  20. Documenting Australia’s biota • document hyperdiverse taxa • team-approach, national to international • flagship projects, attract corporate dollars, Maslin and Van Leeuwin’s project on mulgas • globally-scoped supraspecific classifications • Northern Hemisphere genera and family-groups applied to Southern Hemisphere taxa • erection of ‘unnecessary’ monotypic taxa • high rates of species-level synonymies • new phase of systematic surveys • integrate separate biodiversity surveys by taxon

  21. >Taxonomic Capacity • Enhance stakeholder understanding of taxonomy/systematics • Service role vs research role • Hypothesis-driven science • Parataxonomy fiasco • Taxonomic research outputs are fundamental to environmental • decision-making? • Inflating our capacity to contribute to issues of the day? • Inflating value of historical collections?
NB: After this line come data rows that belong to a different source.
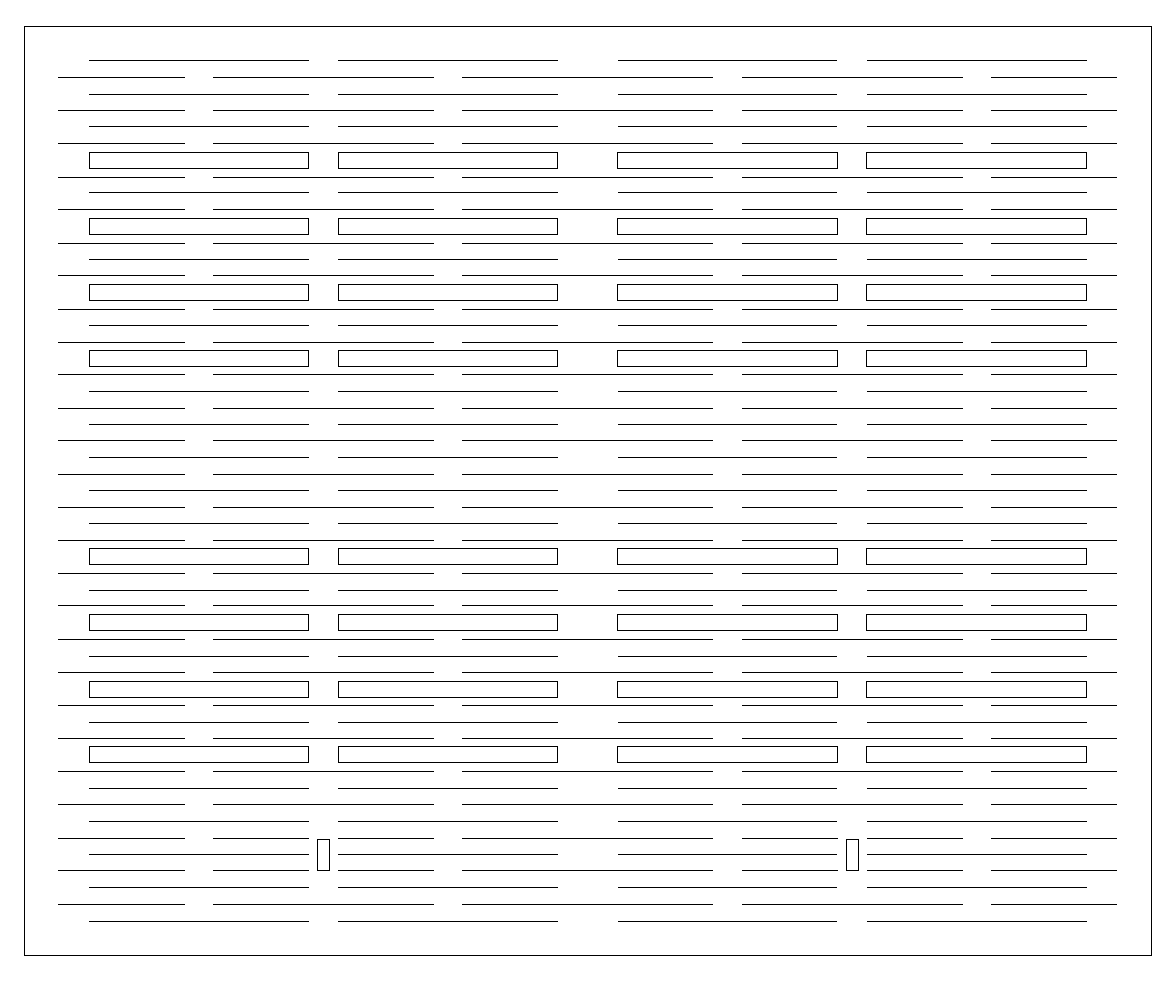
<!DOCTYPE html>
<html lang="en">
<head>
<meta charset="utf-8">
<title>Living hinge cutting pattern</title>
<style>
:root { --sheet: #fff; --cut: #000; }
html, body { margin: 0; background: var(--sheet); overflow: hidden; }
svg { display: block; width: 1162px; height: 988px; }
.cuts { fill: none; stroke: var(--cut); stroke-width: 1; shape-rendering: crispEdges; }
</style>
</head>
<body>
<svg viewBox="0 0 1162 988" role="img" aria-label="Panel with staggered rows of horizontal cuts and slots">
  <defs>
    <path id="inset-row" d="M89 .5H309M338 .5H558M618 .5H837M867 .5H1087"/>
    <path id="outer-row" d="M58 .5H185M213 .5H434M462 .5H713M742 .5H963M991 .5H1117"/>
    <path id="split-row" d="M58 .5H185M213 .5H309M338 .5H434M462 .5H713M742 .5H838M867 .5H963M991 .5H1117"/>
    <g id="slot-row">
      <rect x="89.5" y=".5" width="219" height="16"/>
      <rect x="338.5" y=".5" width="219" height="16"/>
      <rect x="617.5" y=".5" width="220" height="16"/>
      <rect x="866.5" y=".5" width="220" height="16"/>
    </g>
  </defs>
  <g class="cuts">
    <rect id="panel-edge" x="24.5" y="26.5" width="1127" height="929"/>

    <g id="inset-cuts">
      <use href="#inset-row" y="60"/>
      <use href="#inset-row" y="94"/>
      <use href="#inset-row" y="126"/>
      <use href="#inset-row" y="192"/>
      <use href="#inset-row" y="259"/>
      <use href="#inset-row" y="325"/>
      <use href="#inset-row" y="391"/>
      <use href="#inset-row" y="424"/>
      <use href="#inset-row" y="457"/>
      <use href="#inset-row" y="490"/>
      <use href="#inset-row" y="523"/>
      <use href="#inset-row" y="590"/>
      <use href="#inset-row" y="656"/>
      <use href="#inset-row" y="722"/>
      <use href="#inset-row" y="788"/>
      <use href="#inset-row" y="821"/>
      <use href="#inset-row" y="854"/>
      <use href="#inset-row" y="887"/>
      <use href="#inset-row" y="921"/>
    </g>

    <g id="outer-cuts">
      <use href="#outer-row" y="77"/>
      <use href="#outer-row" y="110"/>
      <use href="#outer-row" y="143"/>
      <use href="#outer-row" y="177"/>
      <use href="#outer-row" y="209"/>
      <use href="#outer-row" y="243"/>
      <use href="#outer-row" y="275"/>
      <use href="#outer-row" y="309"/>
      <use href="#outer-row" y="342"/>
      <use href="#outer-row" y="374"/>
      <use href="#outer-row" y="408"/>
      <use href="#outer-row" y="440"/>
      <use href="#outer-row" y="474"/>
      <use href="#outer-row" y="507"/>
      <use href="#outer-row" y="540"/>
      <use href="#outer-row" y="573"/>
      <use href="#outer-row" y="605"/>
      <use href="#outer-row" y="639"/>
      <use href="#outer-row" y="672"/>
      <use href="#outer-row" y="705"/>
      <use href="#outer-row" y="738"/>
      <use href="#outer-row" y="771"/>
      <use href="#outer-row" y="804"/>
      <use href="#split-row" y="838"/>
      <use href="#split-row" y="870"/>
      <use href="#outer-row" y="904"/>
    </g>

    <g id="long-slots">
      <use href="#slot-row" y="152"/>
      <use href="#slot-row" y="218"/>
      <use href="#slot-row" y="284"/>
      <use href="#slot-row" y="350"/>
      <use href="#slot-row" y="548"/>
      <use href="#slot-row" y="614"/>
      <use href="#slot-row" y="681"/>
      <use href="#slot-row" y="746"/>
    </g>

    <g id="upright-slots">
      <rect x="317.5" y="839.5" width="12" height="31"/>
      <rect x="846.5" y="839.5" width="12" height="31"/>
    </g>
  </g>
</svg>
</body>
</html>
  22. >Taxonomic Capacity • Need a critical mass of within-country taxonomic expertise • Taxonomist/systematist impediment in universities needs addressing • recruit systematists in universities • undergraduate training in theory and practice of systematics • postgraduate scholarships and postdoctoral fellowships • Museums and herbaria are under strain to maintain taxonomic staff • Institutional partnerships need further exploration, e.g. U of Adelaide & SAMA • Development of taxon-based research clusters • centres of excellence, value-adding attached • leverage off the ‘silverback’ systematists • promote early career ‘stars’ • Funding enhancement • Order of magnitude increase in funding • National funding program • ABRS, leadership, clearing house, funding • ARC – funding support for phylogenetics, biogeography, etc
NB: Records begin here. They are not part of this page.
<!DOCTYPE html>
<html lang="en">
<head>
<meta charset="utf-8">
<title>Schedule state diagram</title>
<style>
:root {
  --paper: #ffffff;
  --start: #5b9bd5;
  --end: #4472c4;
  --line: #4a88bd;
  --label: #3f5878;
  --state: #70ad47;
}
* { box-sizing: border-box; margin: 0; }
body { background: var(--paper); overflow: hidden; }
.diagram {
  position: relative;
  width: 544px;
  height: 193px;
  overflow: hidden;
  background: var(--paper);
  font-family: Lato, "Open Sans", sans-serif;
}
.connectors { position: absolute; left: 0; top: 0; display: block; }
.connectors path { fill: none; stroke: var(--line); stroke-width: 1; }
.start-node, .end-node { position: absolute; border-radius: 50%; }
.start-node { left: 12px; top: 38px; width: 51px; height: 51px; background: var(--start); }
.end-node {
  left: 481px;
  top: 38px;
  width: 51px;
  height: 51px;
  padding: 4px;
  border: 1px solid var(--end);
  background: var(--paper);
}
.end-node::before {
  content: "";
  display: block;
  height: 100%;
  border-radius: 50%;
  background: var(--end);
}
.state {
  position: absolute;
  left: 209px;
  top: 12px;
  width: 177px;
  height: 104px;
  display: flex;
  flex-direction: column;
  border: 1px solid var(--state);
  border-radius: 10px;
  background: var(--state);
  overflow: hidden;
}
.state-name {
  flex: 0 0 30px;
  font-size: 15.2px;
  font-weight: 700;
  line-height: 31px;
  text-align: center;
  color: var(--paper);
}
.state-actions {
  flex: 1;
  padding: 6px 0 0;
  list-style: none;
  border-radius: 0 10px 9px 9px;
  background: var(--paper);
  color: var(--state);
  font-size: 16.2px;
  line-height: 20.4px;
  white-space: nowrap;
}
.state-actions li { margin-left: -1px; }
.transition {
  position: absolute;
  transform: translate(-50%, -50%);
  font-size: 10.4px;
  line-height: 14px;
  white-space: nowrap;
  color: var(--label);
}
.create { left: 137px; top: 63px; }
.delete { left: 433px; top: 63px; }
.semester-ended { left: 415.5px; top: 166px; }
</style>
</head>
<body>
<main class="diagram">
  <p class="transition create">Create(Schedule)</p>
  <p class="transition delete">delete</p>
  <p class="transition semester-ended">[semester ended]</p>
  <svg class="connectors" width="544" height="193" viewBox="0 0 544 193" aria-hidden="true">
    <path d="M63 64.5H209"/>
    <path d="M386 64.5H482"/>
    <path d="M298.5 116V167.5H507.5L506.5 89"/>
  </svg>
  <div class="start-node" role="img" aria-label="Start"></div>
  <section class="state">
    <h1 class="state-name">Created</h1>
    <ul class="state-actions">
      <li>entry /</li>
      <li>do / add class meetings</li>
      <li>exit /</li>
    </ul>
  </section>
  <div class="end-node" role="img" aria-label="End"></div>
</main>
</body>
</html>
  23. State of Taxonomy in Australia

  24. Acknowledgments • Sheridan Hewson-Smith • Lorenzo Prendini • Michael Schwartz • Steve Thurston • Michael Wall • Christiane Weirauch • Denise Wyniger • Anouk Mututantri • Celia Symonds • Nik Tatarnic • Hannah Finlay • National Science Foundation • ABRS • American Museum of Natural History • Australian Museum • University of NSW http://research.amnh.org/pbi

  25. State of Australian Taxonomy • Australia’s biota is poorly known • Australia’s taxonomic capacity is decreasing

  26. Unique Specimen Identification - USI • Facilitate specimen tracking • Machine readability • - Matrix codes • Human readability

  27. Digital Library:~ 27,000 pages

  28. Areas of High Endemism and Species Richness Orthotylinae and/or Phylinae

  29. Systematic Catalog:On-line Relational Database

  30. Digital Imaging of Specimens

  31. Georeferencing Collections without Lat/Longs GEOLCATE